Later today (2.30pmUTC) I’ll be presenting at #oer15 about Twitter in open education (tune in here). As I wanted to highlight the network effect of Twitter I wanted to engage not just the room, but leave ‘footprints’ as for others to follow. I know people like Alex Couros and Alan Levine have done cool stuff live tweeting from Keynote. I’ve dabbled with doing stuff with Microsoft PowerPoint but was never fully satisfied. Given Twitter now supports a number of embedded media formats I thought rather than trying to fit Twitter into another presentation tool, to turn my live tweets into my slides.

And so TAGSPresenter is born! Using a Google Sheet as an editor, Google Drive to host images and a bit of Google Apps Script to glue it together I’ve got my own Twitter based presentation tool. I don’t have time to write about how it was technically achieved but if you want to peak under the hood of the hack here are my ‘slides’ which are published here.

Tune in at 2.30 to see how it goes ;)

In a couple of weeks I’ll be talking about TAGS at OER15 (14:30-15:00, 15th April). Whilst parallel sessions aren’t going to be streamed I’ve got a couple of ideas for broadcasting my session.
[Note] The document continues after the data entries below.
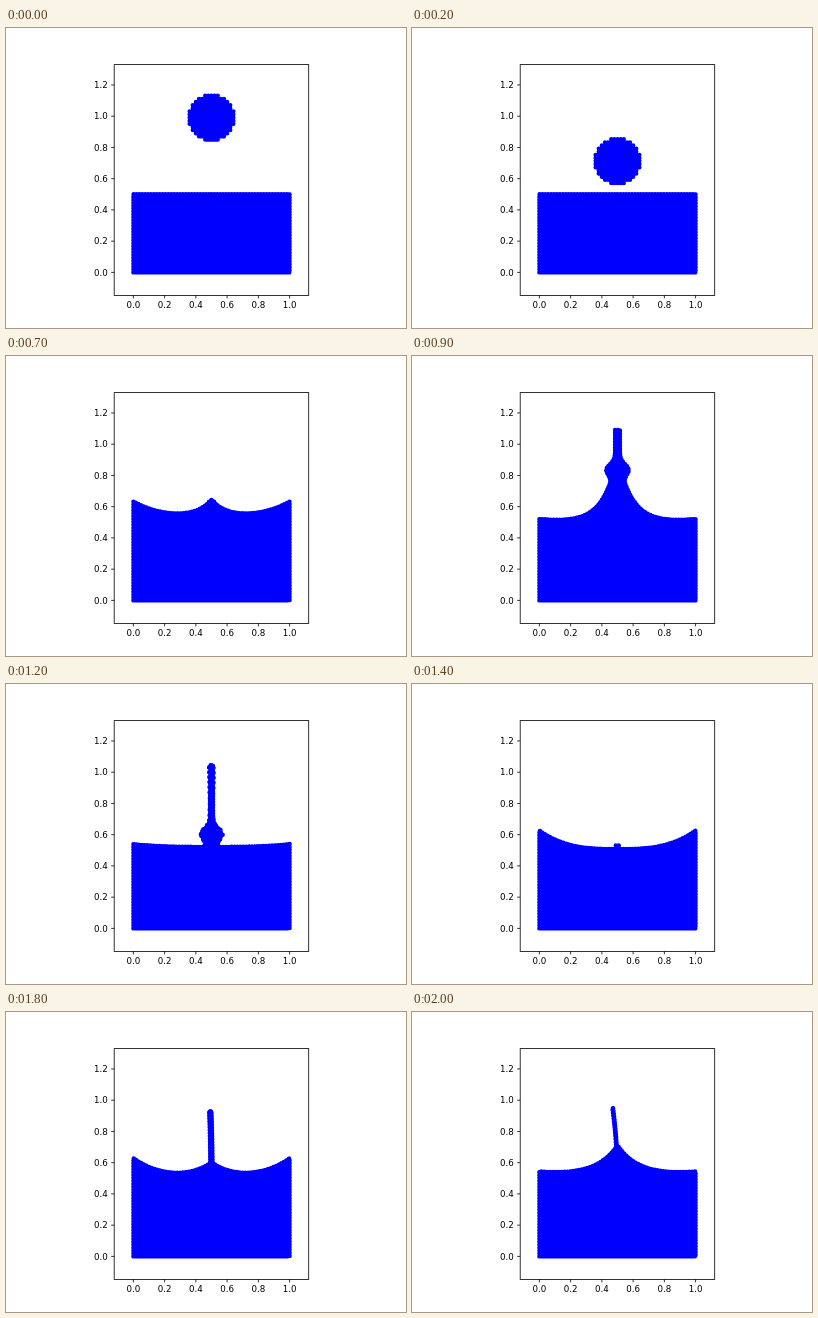
These frames come from a looping animation (400x300 px, 2.1 s). An HTML page with a canvas:

```html
<!DOCTYPE html>
<html lang="en">
<head>
<meta charset="utf-8">
<title>Falling drop</title>
<style>
  html, body { margin: 0; width: 100%; height: 100%; overflow: hidden; background: #fff; }
  canvas, svg { position: absolute; left: 0; top: 0; width: 400px; height: 300px; }
  text { font: 8.68px "DejaVu Sans", sans-serif; fill: #000; }
</style>
</head>
<body>
<canvas id="fluid"></canvas>
<svg id="axes" viewBox="0 0 400 300" fill="none" stroke="#000" stroke-width="0.8">
  <rect x="108.2" y="36.6" width="194.5" height="230.8"/>
</svg>
<script>
const STEP = 100, STEPS = 21;
const UNIT = 156.2, MID = 205.5, FLOOR = 244.4, R = 2.2;
const BLUE = '#0000ff';
const px = x => MID + (x - 0.5) * UNIT;
const py = y => FLOOR - y * UNIT;

// Axes
const svg = document.getElementById('axes');
function add(tag, attrs, text) {
  const el = document.createElementNS('http://www.w3.org/2000/svg', tag);
  for (const k in attrs) el.setAttribute(k, attrs[k]);
  if (text) el.textContent = text;
  svg.appendChild(el);
}
for (let i = 0; i <= 6; i++) {
  const v = i / 5, label = v.toFixed(1), x = px(v), y = py(v);
  if (i <= 5) {
    add('path', { d: `M${x} 267.4v3` });
    add('text', { x, y: 279.6, 'text-anchor': 'middle', stroke: 'none' }, label);
  }
  add('path', { d: `M108.2 ${y}h-3` });
  add('text', { x: 101.9, y: y + 3.2, 'text-anchor': 'end', stroke: 'none' }, label);
}

const canvas = document.getElementById('fluid');
const ctx = canvas.getContext('2d');
const scale = window.devicePixelRatio || 1;
canvas.width = 400 * scale;
canvas.height = 300 * scale;
ctx.scale(scale, scale);
ctx.lineCap = ctx.lineJoin = 'round';

// Filled shape with an edge of round particles
function body(points) {
  ctx.beginPath();
  points.forEach(p => ctx.lineTo(p[0], p[1]));
  ctx.closePath();
  ctx.fillStyle = ctx.strokeStyle = BLUE;
  ctx.fill();
  ctx.lineWidth = 1.4 * R;
  ctx.setLineDash([]);
  ctx.stroke();
  ctx.lineWidth = 2 * R;
  ctx.setLineDash([0, 2.9]);
  ctx.stroke();
}

// Mirrors [offset, y, shift] points about the centre line
function mirror(half) {
  const left = half.map(([d, y, s = 0]) => [MID + s - d, y]).reverse();
  const right = half.map(([d, y, s = 0]) => [MID + s + d, y]);
  return left.concat(right);
}

// Pool below a half profile of [distance, height] in axis units
function pool(half) {
  body(mirror([...half, [0.5, 0]].map(([d, h]) => [d * UNIT, py(h)])));
}

function drop(n) {
  const cy = 1 - 0.0487 * (n + 0.43) ** 2;
  const r = 0.15, gap = 0.02;
  ctx.fillStyle = BLUE;
  ctx.beginPath();
  ctx.arc(MID, py(cy), r * UNIT - 1.5, 0, 7);
  for (let i = -7; i <= 7; i++) for (let j = -7; j <= 7; j++) {
    if (Math.hypot(i, j) * gap > r) continue;
    const x = px(0.5 + i * gap), y = py(cy + j * gap);
    ctx.moveTo(x + R, y);
    ctx.arc(x, y, R, 0, 7);
  }
  ctx.fill();
}

// Crown that spreads and lifts the level after the impact
function splash(n) {
  const k = n - 3;
  const w = 0.18 + 0.118 * k, side = 0.505 + 0.035 * k, top = 0.632;
  pool([[0, top], [w, top], [w - 0.013, side + 0.012], [w + 0.02, side + 0.006], [0.5, side]]);
  ctx.fillStyle = '#fff';
  for (let d = -6; k === 2 && d <= 6; d += 4) {
    ctx.beginPath();
    ctx.moveTo(MID + d - 0.9, 142);
    ctx.lineTo(MID + d + 0.9, 142);
    ctx.lineTo(MID + d, 148);
    ctx.fill();
  }
}

// Smooth swell, 1 at zero and 0 from w on
const swell = (x, w) => Math.abs(x) < w ? Math.cos(Math.PI * x / (2 * w)) ** 2 : 0;

// Sloshing: the water rises at the walls, then in the middle
function surface(n) {
  const rise1 = swell(n - 9, 3), rise2 = swell(n - 20, 4);
  const back1 = swell(n - 6, 3), back2 = swell(n - 16, 4);
  const base = 0.522 + 0.03 * back1 - 0.02 * rise1 - 0.027 * back2;
  const peak = 0.42 * rise1 + 0.19 * rise2;
  const width = n < 12 ? 0.092 : 0.13;
  const wall = 0.018 + 0.1 * back1 + 0.2 * back2;
  const half = [];
  for (let d = 0; d < 0.501; d += 0.01) {
    half.push([d, base + peak * Math.exp(-d / width) + wall * (2 * d) ** 3]);
  }
  pool(half);
}

const fling = (y, v, n) => y - v * n + 7.6 * n * n;

// First jet: thin column above a wider bulb, both in free flight
function tallJet(n) {
  const k = n - 9, age = Math.max(k, 0);
  const top = fling(74, 20.5, k);
  const bulb = Math.min(fling(113, 10.8, k), 200);
  const half = [];
  for (let y = top; y < Math.max(bulb + 20, 170); y += 2.5) {
    const dy = y - bulb;
    const thin = 2.5 - 0.3 * age + 0.3 * age * Math.sin(y * 1.3);
    half.push([thin + 6.5 * Math.exp(-dy * dy / 49) + 4.5 / (1 + Math.exp(-dy / 4)), y]);
  }
  body(mirror(half));
}

// Second jet: a thread that bends to the left
function thinJet(n) {
  const top = fling(90, 1.6, n - 19), base = 168;
  const age = (n - 16) / 4;
  const half = [];
  for (let u = 1; u > 0; u -= 0.05) {
    half.push([2 - 1.6 * age, base + (top - base) * u, -4.8 * (age * u) ** 2]);
  }
  body(mirror(half));
}

function draw(n) {
  ctx.clearRect(0, 0, 400, 300);
  if (n < 3) {
    pool([[0, 0.5], [0.5, 0.5]]);
    drop(n);
  } else if (n < 6) {
    splash(n);
  } else {
    surface(n);
    if (n >= 7 && n <= 14) tallJet(n);
    if (n >= 16) thinJet(n);
  }
}

const start = performance.now();
let shown = -1;
function tick() {
  const n = Math.floor((performance.now() - start) / STEP) % STEPS;
  if (n !== shown) draw(shown = n);
  requestAnimationFrame(tick);
}
tick();
</script>
</body>
</html>
```
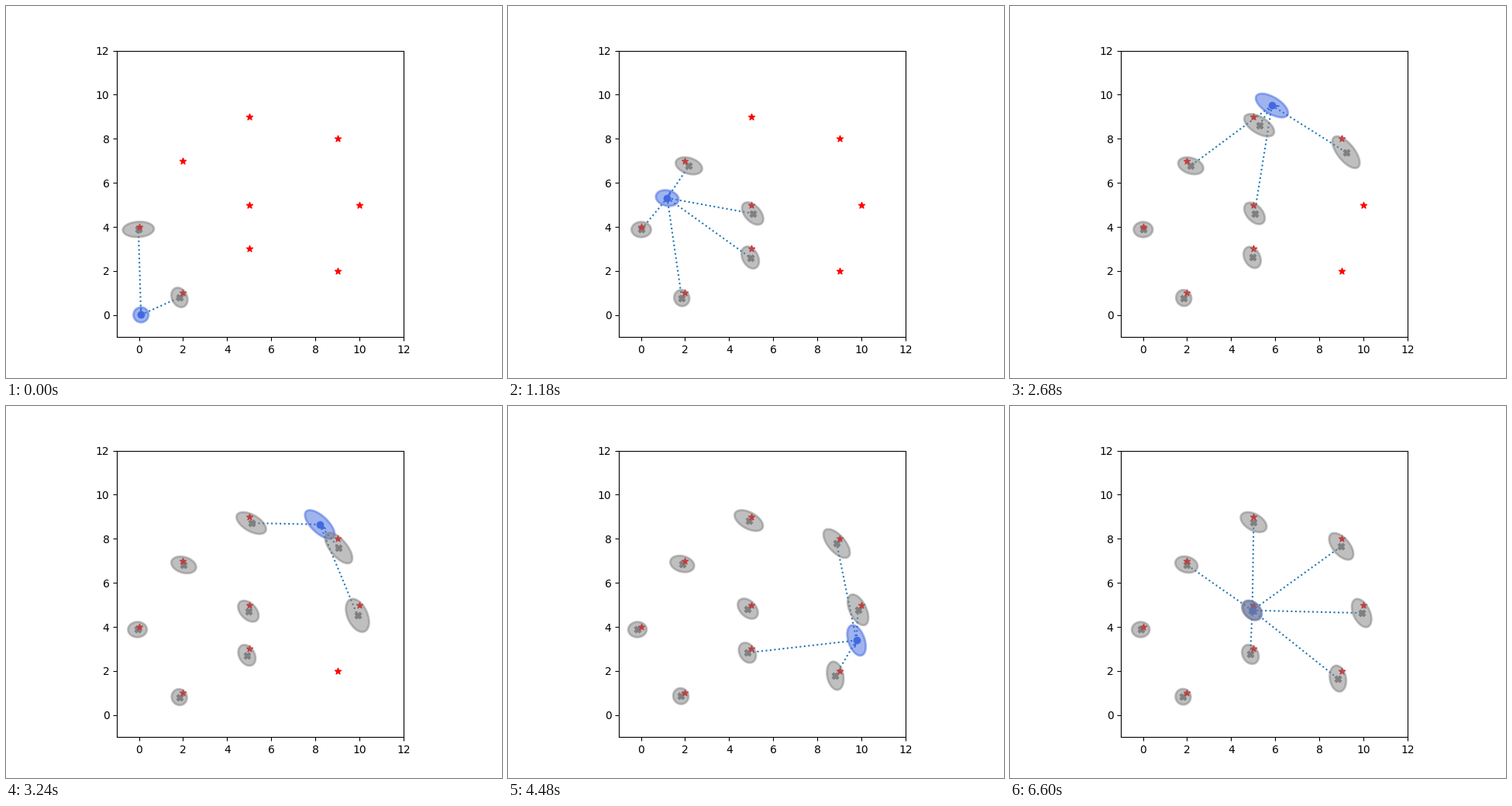
A matplotlib script that plays this animation: 640x480 px, repeating every 6.62 s.

```python
import numpy as np
import matplotlib.pyplot as plt
from matplotlib.animation import FuncAnimation
from matplotlib.patches import Ellipse

FRAMES, INTERVAL = 331, 20
PX = 28.43          # pixels per data unit
RANGE = 5.0         # sensor range
SPEED = 0.095       # units per step
BLUE = "royalblue"
SHIFT = np.array([-0.204, -0.12])   # constant offset of the estimated map

LANDMARKS = np.array([(0, 4), (2, 1), (2, 7), (5, 9), (5, 5),
                      (5, 3), (9, 8), (10, 5), (9, 2)], float)

# Key poses: step, x, y, rotation error of the map
STEPS, X, Y, TURN = np.array([
    (0, 0.09, 0.01, 0.015), (59, 1.19, 5.31, 0.054), (134, 5.85, 9.51, 0.053),
    (191, 9.70, 6.56, 0.013), (224, 9.78, 3.39, 0.0105),
    (276, 6.90, 1.11, 0.0), (330, 4.96, 4.75, 0.025)]).T
POS = np.column_stack([X, Y])
AHEAD = np.gradient(POS, STEPS, axis=0, edge_order=2)
AHEAD /= np.linalg.norm(AHEAD, axis=1, keepdims=True)


def across(v):
    return np.array([-v[1], v[0]])


def robot(i):
    """Position and heading on a Hermite curve through the key poses."""
    k = min(np.searchsorted(STEPS, i, side="right") - 1, len(STEPS) - 2)
    span = STEPS[k + 1] - STEPS[k]
    u = (i - STEPS[k]) / span
    p, q = POS[k:k + 2]
    m, n = SPEED * span * AHEAD[k:k + 2]
    xy = ((2*u**3 - 3*u**2 + 1) * p + (u**3 - 2*u**2 + u) * m
          + (3*u**2 - 2*u**3) * q + (u**3 - u**2) * n)
    d = (6*u**2 - 6*u) * (p - q) + (3*u**2 - 4*u + 1) * m + (3*u**2 - 2*u) * n
    return xy, d / np.hypot(*d)


def drift(i):
    r = np.interp(i, STEPS, TURN)
    return np.array([[1, r], [-r, 1]])


def visible(i):
    true = np.linalg.solve(drift(i), robot(i)[0] - SHIFT)
    return np.hypot(*(LANDMARKS - true).T) < RANGE


SEEN = np.array([visible(i) for i in range(FRAMES)])
BIRTH = SEEN.argmax(axis=0)


def covariance(xy, i):
    """Heading error spreads everything sideways as seen from the start."""
    spread = (2.15 - 0.002 * i) * across(xy)
    return (95 + 0.15 * xy @ xy) * np.eye(2) + np.outer(spread, spread)


def landmark(j, i):
    """Estimated place and covariance (px); bearing noise fades with age."""
    age = i - BIRTH[j]
    xy = drift(i) @ LANDMARKS[j] + SHIFT
    side = across(xy - robot(BIRTH[j])[0]) * np.exp(-age / 6)
    blur = 0.14 * PX * side
    return xy - 0.03 * side, covariance(xy, i) + np.outer(blur, blur)


def place(patch, xy, cov):
    w, v = np.linalg.eigh(cov)
    patch.set_center(xy)
    patch.width, patch.height = 2 * np.sqrt(w[::-1]) / PX
    patch.angle = np.degrees(np.arctan2(v[1, 1], v[0, 1]))


fig, ax = plt.subplots(figsize=(6.4, 4.8), dpi=100)
ax.set_aspect("equal")
ax.set_xlim(-1, 12)
ax.set_ylim(-1, 12)


def blob(color):
    return ax.add_patch(Ellipse((0, 0), 1, 1, color=color, alpha=0.5,
                                lw=2, zorder=2))


body = blob(BLUE)
blobs = [blob("gray") for _ in LANDMARKS]
rays = [ax.plot([], [], ":", color="C0", lw=1.5, zorder=1)[0]
        for _ in LANDMARKS]
nose, = ax.plot([], [], color=BLUE, lw=1.5, zorder=1.2)
crosses = ax.scatter([], [], marker="X", color="gray", zorder=1.1)
dot = ax.scatter([], [], color=BLUE, zorder=1.2)
ax.scatter(*LANDMARKS.T, marker="*", color="red", zorder=1.3)


def draw(i):
    xy, ahead = robot(i)
    place(body, xy, covariance(xy, i))
    dot.set_offsets([xy])
    nose.set_data(*np.array([xy, xy + 0.3 * ahead]).T)
    found = []
    for j, (patch, ray) in enumerate(zip(blobs, rays)):
        known = i >= BIRTH[j]
        patch.set_visible(known)
        ray.set_visible(SEEN[i, j])
        if known:
            spot, cov = landmark(j, i)
            place(patch, spot, cov)
            ray.set_data(*np.array([xy, spot]).T)
            found.append(spot)
    crosses.set_offsets(found)
    return [body, dot, nose, crosses, *blobs, *rays]


anim = FuncAnimation(fig, draw, frames=FRAMES, interval=INTERVAL,
                     repeat=True, repeat_delay=0)
plt.show()
```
If I pull this off I’ll be co-tagging my presentation #oer15 #740.

My notes for structuring the session so far is:

  • Networks – shape, strength and characteristics
  • Networked education – making the connection
  • Footprints – seeing the connection
  • Twitter in Ed – activities Adoption Matrix (Mark Sample) and examples
    ”anyone to become an active participant in the conversation” Ross, 2012.
  • APIs – me speaky code
  • Twitter Search and the Twitter Search API
  • Anatomy of a tweet
  • TAGS/TAGSExplorer
  • TAGS in the wild
  • Context – SNA, ethics, vulnerability

You’ll see I’ve highlighted two items in that list and this is where you can help. If you have used TAGS to support your class/course I’d like to know:

  1. how does Twitter generally fit in to the course? Are you using directed activities or is there a more organically;
  2. how TAGS is used to support this? Post/ongoing SNA, situational awareness, …

As the session will mostly be me talking, preferably some video or audio would be great. If you’ve previously talked about Twitter/TAGS in education and a recording is available I’ll happily look at this and see if there is something I can use.

Thanks!